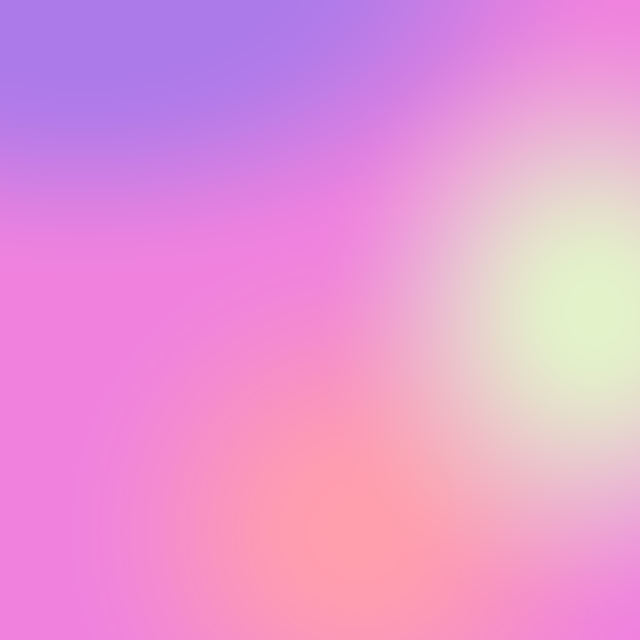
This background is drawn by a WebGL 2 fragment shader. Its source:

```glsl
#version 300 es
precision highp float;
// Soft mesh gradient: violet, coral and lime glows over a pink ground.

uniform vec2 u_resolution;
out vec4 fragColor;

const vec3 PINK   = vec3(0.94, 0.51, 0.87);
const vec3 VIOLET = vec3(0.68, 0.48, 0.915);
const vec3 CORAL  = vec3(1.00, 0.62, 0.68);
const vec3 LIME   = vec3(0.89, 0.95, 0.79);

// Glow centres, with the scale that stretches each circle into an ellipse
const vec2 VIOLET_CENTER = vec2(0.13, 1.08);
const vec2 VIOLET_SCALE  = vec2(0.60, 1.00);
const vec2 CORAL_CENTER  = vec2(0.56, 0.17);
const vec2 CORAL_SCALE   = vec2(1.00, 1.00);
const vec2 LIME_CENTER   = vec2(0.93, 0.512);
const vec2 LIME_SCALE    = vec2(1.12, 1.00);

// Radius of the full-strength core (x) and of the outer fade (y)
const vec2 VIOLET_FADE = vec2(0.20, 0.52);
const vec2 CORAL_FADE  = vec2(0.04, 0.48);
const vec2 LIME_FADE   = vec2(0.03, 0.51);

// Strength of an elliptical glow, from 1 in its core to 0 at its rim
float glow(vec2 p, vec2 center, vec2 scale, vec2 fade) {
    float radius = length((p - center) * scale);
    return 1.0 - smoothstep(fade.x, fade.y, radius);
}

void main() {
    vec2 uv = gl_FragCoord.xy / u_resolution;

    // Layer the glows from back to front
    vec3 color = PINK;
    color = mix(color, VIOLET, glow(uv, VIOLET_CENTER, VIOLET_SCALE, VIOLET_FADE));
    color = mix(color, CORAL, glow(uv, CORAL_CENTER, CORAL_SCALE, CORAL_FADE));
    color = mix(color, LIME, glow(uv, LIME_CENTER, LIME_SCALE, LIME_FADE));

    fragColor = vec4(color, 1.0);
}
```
══════════
## [What you should do]
Down to the last line, set down the data above exactly, and omit all images.

## [Response to this task]
This background is drawn by a WebGL 2 fragment shader. Its source:

```glsl
#version 300 es
precision highp float;
// Soft mesh gradient: violet, coral and lime glows over a pink ground.

uniform vec2 u_resolution;
out vec4 fragColor;

const vec3 PINK   = vec3(0.94, 0.51, 0.87);
const vec3 VIOLET = vec3(0.68, 0.48, 0.915);
const vec3 CORAL  = vec3(1.00, 0.62, 0.68);
const vec3 LIME   = vec3(0.89, 0.95, 0.79);

// Glow centres, with the scale that stretches each circle into an ellipse
const vec2 VIOLET_CENTER = vec2(0.13, 1.08);
const vec2 VIOLET_SCALE  = vec2(0.60, 1.00);
const vec2 CORAL_CENTER  = vec2(0.56, 0.17);
const vec2 CORAL_SCALE   = vec2(1.00, 1.00);
const vec2 LIME_CENTER   = vec2(0.93, 0.512);
const vec2 LIME_SCALE    = vec2(1.12, 1.00);

// Radius of the full-strength core (x) and of the outer fade (y)
const vec2 VIOLET_FADE = vec2(0.20, 0.52);
const vec2 CORAL_FADE  = vec2(0.04, 0.48);
const vec2 LIME_FADE   = vec2(0.03, 0.51);

// Strength of an elliptical glow, from 1 in its core to 0 at its rim
float glow(vec2 p, vec2 center, vec2 scale, vec2 fade) {
    float radius = length((p - center) * scale);
    return 1.0 - smoothstep(fade.x, fade.y, radius);
}

void main() {
    vec2 uv = gl_FragCoord.xy / u_resolution;

    // Layer the glows from back to front
    vec3 color = PINK;
    color = mix(color, VIOLET, glow(uv, VIOLET_CENTER, VIOLET_SCALE, VIOLET_FADE));
    color = mix(color, CORAL, glow(uv, CORAL_CENTER, CORAL_SCALE, CORAL_FADE));
    color = mix(color, LIME, glow(uv, LIME_CENTER, LIME_SCALE, LIME_FADE));

    fragColor = vec4(color, 1.0);
}
```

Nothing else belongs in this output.